• WHAT TO PRODUCE: Look below. Copy each line that has "body" in it.

• DATA SHOWN:
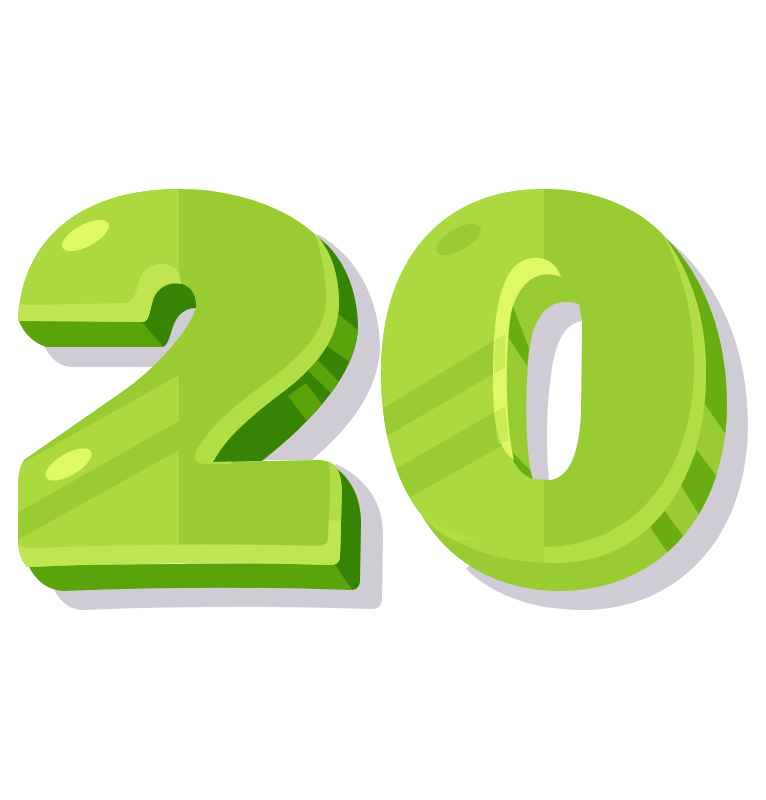
<!DOCTYPE html>
<html lang="en">
<head>
<meta charset="utf-8">
<title>Green number 20</title>
<style>
:root{--paper:#fff;--shadow:#d0ccd5;--face:#99cc33;--face-light:#abd93f;--bevel:#bfe650;--bevel-side:#b1dd45;--shine:#dff866;--wall:#5aa30a;--wall-deep:#378304;--wall-soft:#69ad12}
html,body{margin:0;background:var(--paper);overflow:hidden}
svg{display:block;width:766px;height:800px}
.shadow{fill:var(--shadow)}
.face{fill:var(--face)}
.face-light{fill:var(--face-light)}
.bevel{fill:var(--bevel)}
.bevel-side{fill:var(--bevel-side)}
.shine{fill:var(--shine)}
.wall{fill:var(--wall)}
.wall-deep{fill:var(--wall-deep)}
.wall-soft{fill:var(--wall-soft)}
.paper{fill:var(--paper)}
</style>
</head>
<body>
<svg viewBox="0 0 766 800" role="img" aria-label="Glossy green number 20">
<defs>
<path id="two-face" d="M18 320C22 236 84 189 180 189C239 189 292 210 319 238C334 257 339 280 339 304C338 342 314 368 283 392C251 416 226 437 213 462L318 460C334 460 341 468 342 490L340 556Q340 565 330 565Q180 560 27 567Q18 556 18 540V490Q18 468 24 460L122 392C153 371 188 333 196 308V304C196 277 158 276 152 303C149 315 148 322 142 322Z"/>
<path id="zero-face" d="M544 189C594 189 638 207 665 237C694 278 706 322 706 373C706 484 648 563 556 563C500 563 450 546 424 518C395 484 381 430 381 372C381 262 440 189 544 189Z"/>
<path id="zero-side" d="M664 236C706 276 727 340 727 404C727 514 660 591 560 591C502 591 451 565 422 516L550 400Z"/>
<path id="two-bowl-side" d="M319 238C346 258 358 295 358 327C357 362 332 397 298 430Q282 445 262 461L205 463L300 360Z"/>
<clipPath id="two-clip"><use href="#two-face"/></clipPath>
<clipPath id="zero-clip"><use href="#zero-face"/></clipPath>
<clipPath id="zero-side-clip"><use href="#zero-side"/></clipPath>
<clipPath id="bowl-side-clip"><use href="#two-bowl-side"/></clipPath>
<clipPath id="hole-wall-clip"><path id="hole-wall" d="M512 304L529 349C524 385 525 455 533 479C524 476 517 469 512 458C505 420 504 340 512 304Z"/></clipPath>
</defs>

<g id="cast-shadow" class="shadow">
<path d="M317 234C357 255 380 300 380 348C378 390 352 426 312 460H240L300 330Z"/>
<path d="M336 464C365 478 383 500 383 535L382 600Q381 609 372 609Q230 604 84 610Q66 611 54 590L300 540Z"/>
<path d="M44 346Q55 367 72 367H154L200 325V304H166L160 346Z"/>
<path d="M668 240C721 282 748 352 748 424C748 536 680 610 582 610C538 610 496 598 466 569L600 420Z"/>
</g>

<g id="digit-two">
<use href="#two-bowl-side" class="wall-deep"/>
<g id="bowl-stripes" class="wall" clip-path="url(#bowl-side-clip)">
<path d="M334 310L362 334L354 365L325 345Z"/>
<path d="M318 360L343 386L335 397L308 371Z"/>
<path d="M306 383L325 408L309 424L288 396Z"/>
</g>
<path id="foot-side" class="wall-deep" d="M329 463C348 475 361 493 361 524L360 582Q359 589 352 590L332 563Z"/>
<path id="foot-front" class="wall" d="M28 565Q40 590 64 591Q210 585 352 590L334 563Z"/>
<path id="arm-front" class="wall" d="M18 319Q26 340 46 347H163L144 321Z"/>
<path id="arm-side" class="wall-deep" d="M142 322L163 347C174 343 168 309 196 308C200 276 158 273 152 303C149 315 148 322 142 322Z"/>
<use href="#two-face" class="face"/>
<g clip-path="url(#two-clip)">
<path class="face-light" d="M0 180H179V345L122 392L0 475Z"/>
<path class="face" d="M179 320L24 460L27 463L179 375Z"/>
<path class="face-light" d="M179 375L10 470V517L179 421Z"/>
<path class="face-light" d="M179 450L10 544V580H179Z"/>
<path id="bowl-bevel" class="bevel-side" d="M315 234C324 262 326 280 326 300C325 330 305 353 272 378C240 402 209 425 196 452Q192 464 206 464H230L350 330V230Z"/>
<path id="foot-bevel-side" class="bevel-side" d="M328 461Q331 470 330 495L328 540Q328 546 320 546L342 570L350 470Z"/>
<path id="foot-bevel" class="bevel" d="M15 541Q20 548 32 548Q180 542 318 546Q328 546 328 538L329 520L345 522V580H15Z"/>
</g>
<path id="arm-bevel" class="bevel" d="M18 321L20 303Q24 305 34 305L124 303Q134 302 137 289C140 270 150 264 161 264C175 264 181 272 181 284C165 280 155 289 152 303C149 315 148 322 142 322Z"/>
<g id="two-shines" class="shine">
<ellipse cx="85.500" cy="235.500" rx="26" ry="11" transform="rotate(-28 85.500 235.500)"/>
<ellipse cx="68.500" cy="464.500" rx="26" ry="11" transform="rotate(-30 68.500 464.500)"/>
</g>
</g>

<g id="digit-zero">
<use href="#zero-side" class="face"/>
<g id="zero-stripes" class="wall-soft" clip-path="url(#zero-side-clip)">
<path d="M655 220L740 250V455L702 400Z"/>
<path d="M697 450L727 490L704 523L681 485Z"/>
<path d="M664 510L692 548L674 562L648 524Z"/>
</g>
<use href="#zero-face" class="face-light"/>
<g clip-path="url(#zero-clip)">
<path id="zero-bevel" class="bevel-side" d="M660 232H710V570H544V540H400L424 517Z"/>
<path class="face" d="M544 180H650L664 237C684 275 694 318 694 365C694 472 636 546 544 547Z"/>
<path class="face-light" d="M380 180H544V547C498 547 455 538 424 517L380 480Z"/>
<g id="face-bands" class="face">
<path d="M380 410L500 337V370L380 440Z"/>
<path d="M390 472L514 401V439L400 503Z"/>
</g>
</g>
<ellipse id="zero-dimple" class="face" cx="458.500" cy="239.500" rx="25" ry="11" transform="rotate(-30 458.500 239.500)"/>
<path id="hole-lip" class="face" d="M561 276C530 260 505 300 504 350C501 410 506 462 533 479L544 480V310L581 312L579 304Z"/>
<use href="#hole-wall" class="face"/>
<g class="wall-soft" clip-path="url(#hole-wall-clip)">
<path d="M500 290H540V372L529 350L504 308Z"/>
<path d="M500 325L533 375V290H500Z"/>
<path d="M500 440L540 480V500H500Z"/>
</g>
<path id="hole-shadow" class="shadow" d="M579 304C555 297 540 308 532 335C525 365 524 450 533 479L549 480C575 478 581 440 581 400L582 321Z"/>
<path id="hole" class="paper" d="M582 321C563 324 555 345 551 375C546 410 546 450 549 480C574 478 580 440 581 410Z"/>
<path id="hole-shine" class="shine" d="M561 277C554 253 520 249 506 279C494 306 493 345 493 390C494 428 499 449 514 460C505 424 505 350 511 314C517 286 536 267 561 277Z"/>
<g id="hole-shine-bands" class="bevel" opacity=".7">
<path d="M495 340L505 334V367L494 374Z"/>
<path d="M494 413L505 406L509 440L498 444Z"/>
</g>
</g>
</svg>
</body>
</html>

• SOLUTION TO THIS EXERCISE:
html,body{margin:0;background:var(--paper);overflow:hidden}
<body>
</body>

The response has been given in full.